Travel and cultures - "Wherever you go, go with all your heart” (Confucius). Have travelled widely, especially in India and Europe. Delights for the senses, food for the mind, people never to be forgotten, but there's a devil of a lot to be done out there. No place like home. I'm torn between global humanitarianism and patriotism (though there's no particular reason why they should not coexist).
Soccer – the king of sports. I follow the English game as much as I can, which isn’t very much. (Don’t have Foxtel etc). These notes, mainly about Queensland soccer, were getting a bit long and ragged, so they’ve been transferred to here.
Graphic arts etc – While I have no talent whatsoever as an artist, I find the graphic arts more enriching than poetry (but less so than music). My favourite schools are impressionism and most of the related "isms". See this page for some fine examples.
Miscellaneous – I've had a long interest in computer keyboard design and have researched the subject thoroughly.

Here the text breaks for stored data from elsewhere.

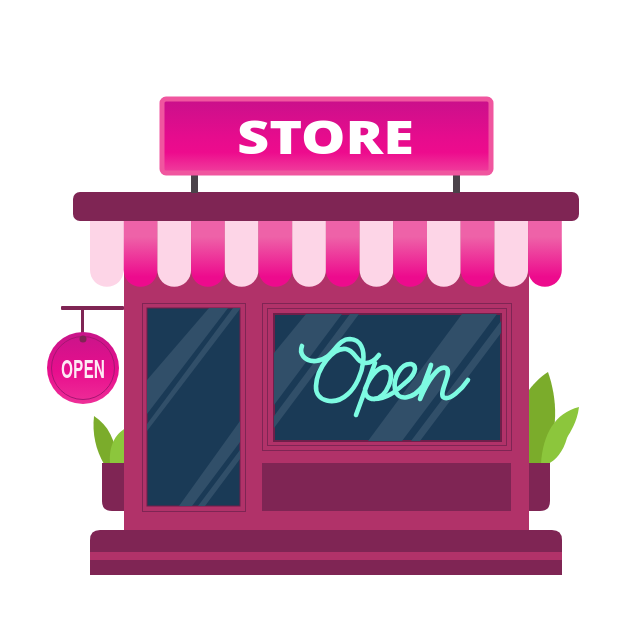
<!DOCTYPE html>
<html lang="en">
<head>
<meta charset="utf-8">
<title>Store front</title>
<style>
:root {
  --paper: #ffffff;
  --plum: #7f2554;
  --plum-line: #6f1f4a;
  --wall: #b13269;
  --blush: #fdd5e7;
  --magenta: #ed0b8d;
  --magenta-deep: #c9108b;
  --rose: #ee62a8;
  --sign-edge: #f0569f;
  --glass: #1a3a56;
  --glare: #314f69;
  --neon: #7dfbe2;
  --leaf: #8cc63c;
  --leaf-dark: #7bac2b;
  --post: #4b434a;
}
html, body { margin: 0; background: var(--paper); overflow: hidden; }
.storefront { display: block; width: 626px; height: 626px; }
.plum { fill: var(--plum); }
.wall { fill: var(--wall); }
.glass { fill: var(--glass); }
.glare { fill: var(--glare); }
.leaf { fill: var(--leaf); }
.leaf-dark { fill: var(--leaf-dark); }
.blush { fill: var(--blush); }
.frame { fill: none; stroke: var(--plum); stroke-width: 1; }
.post { fill: var(--post); }
.store-name { font: 800 46px "Open Sans", Inter, sans-serif; fill: #fff; }
.open-tag { font: 700 25px "TeX Gyre Heros Cn", "Liberation Sans", sans-serif; fill: #fdeaf4; }
.neon { fill: none; stroke: var(--neon); stroke-width: 4.6; stroke-linecap: round; stroke-linejoin: round; }
</style>
</head>
<body>
<svg class="storefront" viewBox="0 0 626 626" role="img" aria-label="Pink store front with an open sign">
  <defs>
    <linearGradient id="sign-fill" x1="0" y1="0" x2="0" y2="1">
      <stop offset="0" stop-color="var(--magenta-deep)"/>
      <stop offset=".5" stop-color="#e50c8d"/>
      <stop offset=".72" stop-color="var(--magenta)"/>
      <stop offset="1" stop-color="#f0409d"/>
    </linearGradient>
    <linearGradient id="awning-fill" x1="0" y1="0" x2="0" y2="1">
      <stop offset="0" stop-color="var(--rose)"/>
      <stop offset=".25" stop-color="var(--rose)"/>
      <stop offset=".85" stop-color="var(--magenta)"/>
    </linearGradient>
    <linearGradient id="tag-fill" x1="0" y1="0" x2="0" y2="1">
      <stop offset="0" stop-color="#c8158a"/>
      <stop offset=".55" stop-color="#e80e8d"/>
      <stop offset="1" stop-color="#ee2f98"/>
    </linearGradient>
    <path id="flap" d="M0 220H33.7V270A16.8 16.8 0 0 1 0 270Z"/>
    <g id="flap-pair">
      <use href="#flap" class="blush"/>
      <use href="#flap" x="33.7" fill="url(#awning-fill)"/>
    </g>
    <clipPath id="door-clip"><rect x="147" y="308" width="93" height="198"/></clipPath>
    <clipPath id="window-clip"><rect x="274" y="314" width="227" height="127"/></clipPath>
  </defs>

  <g id="plants">
    <path class="leaf-dark" d="M104 464C96 450 92 434 94 416C108 425 116 440 118 464Z"/>
    <path class="leaf" d="M110 464C109 450 112 436 126 428V464Z"/>
    <path class="leaf-dark" d="M527 464V393C532 385 540 377 548 372C557 398 560 432 542 464Z"/>
    <path class="leaf" d="M541 464C543 434 555 413 579 407C577 423 570 432 567 438C563 452 556 460 548 464Z"/>
    <path class="plum" d="M102 463H126V511H112Q102 511 102 501Z"/>
    <path class="plum" d="M526 463H550V501Q550 511 540 511H526Z"/>
  </g>

  <g id="building">
    <rect class="wall" x="124" y="220" width="405" height="312"/>
    <path class="plum" d="M90 575V540Q90 530 100 530H552Q562 530 562 540V575Z"/>
    <rect class="wall" x="90" y="552" width="472" height="8"/>
    <rect class="plum" x="262" y="463" width="249" height="48"/>
  </g>

  <g id="door">
    <rect class="frame" x="142.5" y="303.5" width="103" height="208"/>
    <rect class="glass" x="147" y="308" width="93" height="198" stroke="var(--plum-line)"/>
    <g class="glare" clip-path="url(#door-clip)">
      <path d="M147 380L209 308H228L147 414Z"/>
      <path d="M147 424L233 308H240V309L147 431Z"/>
      <path d="M179 506L240 421V442L192 506Z"/>
      <path d="M198 506L240 450V459L205 506Z"/>
    </g>
  </g>

  <g id="window">
    <rect class="frame" x="262.5" y="303.5" width="249" height="147"/>
    <rect class="frame" x="267.5" y="308.5" width="239" height="137"/>
    <rect class="glass" x="274" y="314" width="227" height="127" stroke="var(--plum-line)" stroke-width="2"/>
    <g class="glare" clip-path="url(#window-clip)">
      <path d="M274 353L306 314H342L274 405Z"/>
      <path d="M274 416L350 314H359L274 428Z"/>
      <path d="M368 441L462 314H497L402 441Z"/>
      <path d="M411 441L501 321V333L420 441Z"/>
    </g>
    <g id="neon-open" class="neon" role="img" aria-label="Open">
      <path d="M302 346C299 353 304 362 316 361C334 359 336 339 350 339C372 340 364 380 348 394C335 406 315 402 316 386C317 368 333 347 346 349C356 351 356 363 366 363C372 363 376 359 379 355"/>
      <path d="M375 363L356 415M365 389C371 374 381 364 388 368C396 374 387 398 374 399C368 399 365 395 365 390"/>
      <path d="M374 399C388 399 397 390 405 383C414 376 419 366 411 364C401 363 393 378 395 389C398 403 414 398 423 386L431 365L420 399C427 382 438 365 446 368C453 372 439 391 443 397C449 402 462 389 468 380"/>
    </g>
  </g>

  <g id="awning">
    <use href="#flap-pair" x="90"/>
    <use href="#flap-pair" x="157.4"/>
    <use href="#flap-pair" x="224.8"/>
    <use href="#flap-pair" x="292.2"/>
    <use href="#flap-pair" x="359.6"/>
    <use href="#flap-pair" x="427"/>
    <use href="#flap-pair" x="494.4"/>
    <rect class="plum" x="73" y="192" width="506" height="29" rx="7"/>
  </g>

  <g id="store-sign">
    <rect class="post" x="191" y="173" width="7" height="20"/>
    <rect class="post" x="453" y="173" width="7" height="20"/>
    <rect x="162" y="99" width="329" height="74" rx="4" fill="url(#sign-fill)" stroke="var(--sign-edge)" stroke-width="5"/>
    <text class="store-name" x="237" y="153.500" textLength="177" lengthAdjust="spacingAndGlyphs">STORE</text>
  </g>

  <g id="hanging-sign">
    <rect class="plum" x="61" y="306" width="63" height="4" rx="1"/>
    <rect class="plum" x="81" y="309" width="3" height="30"/>
    <circle cx="83" cy="368" r="36" fill="url(#tag-fill)"/>
    <circle cx="83" cy="368" r="31.500" fill="none" stroke="#a51672" stroke-width="1"/>
    <circle class="plum" cx="83" cy="339" r="3.500"/>
    <text class="open-tag" x="61" y="378" textLength="44" lengthAdjust="spacingAndGlyphs">OPEN</text>
  </g>
</svg>
</body>
</html>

Everyone knows the standard keyboard layout (like that of the piano!) is ridiculous. But what to do about it? On the home page there's a link to the best solutions I can offer.
My "professional expertise" is in the far-removed field of poultry husbandry and nutrition. During a lifelong career in the poultry industry I sometimes went out of my way to justify its practices and give moral support to the farmers. I now think I was totally mistaken. Well, not quite totally - I still believe the "middle-of-the-road" stance adopted by most farmers, researchers and the public is the least justifiable. There are four unassailable objections to intensive animal production (“factory farming”), namely food wastage, cruelty, health hazards and environmental degradation (though recent research suggests that products from grazing animals, such as beef, lamb and milk, have a larger "carbon footprint"). Why I didn't understand the arguments long ago I really don't know. Anyway, I've finally become a staunch opponent of the "battery" cage system of egg production, and of the nonsensical research aimed at propping the system up (or knocking it down). A cage is a cage is a cage. And as for chicken, I never want to touch another piece as long as I live! Let others have the pleasure of licking their damned fingers!
After purchasing, inhabiting and selling about 12 houses in Australia, I consider myself to be well versed in real estate, but not wise. Our average stay in any one location (including rented premises) is less than three years. Each new home is like a holiday. Keeping abreast of the market and scanning the "for sale" pages on the internet has become a bit of a pastime.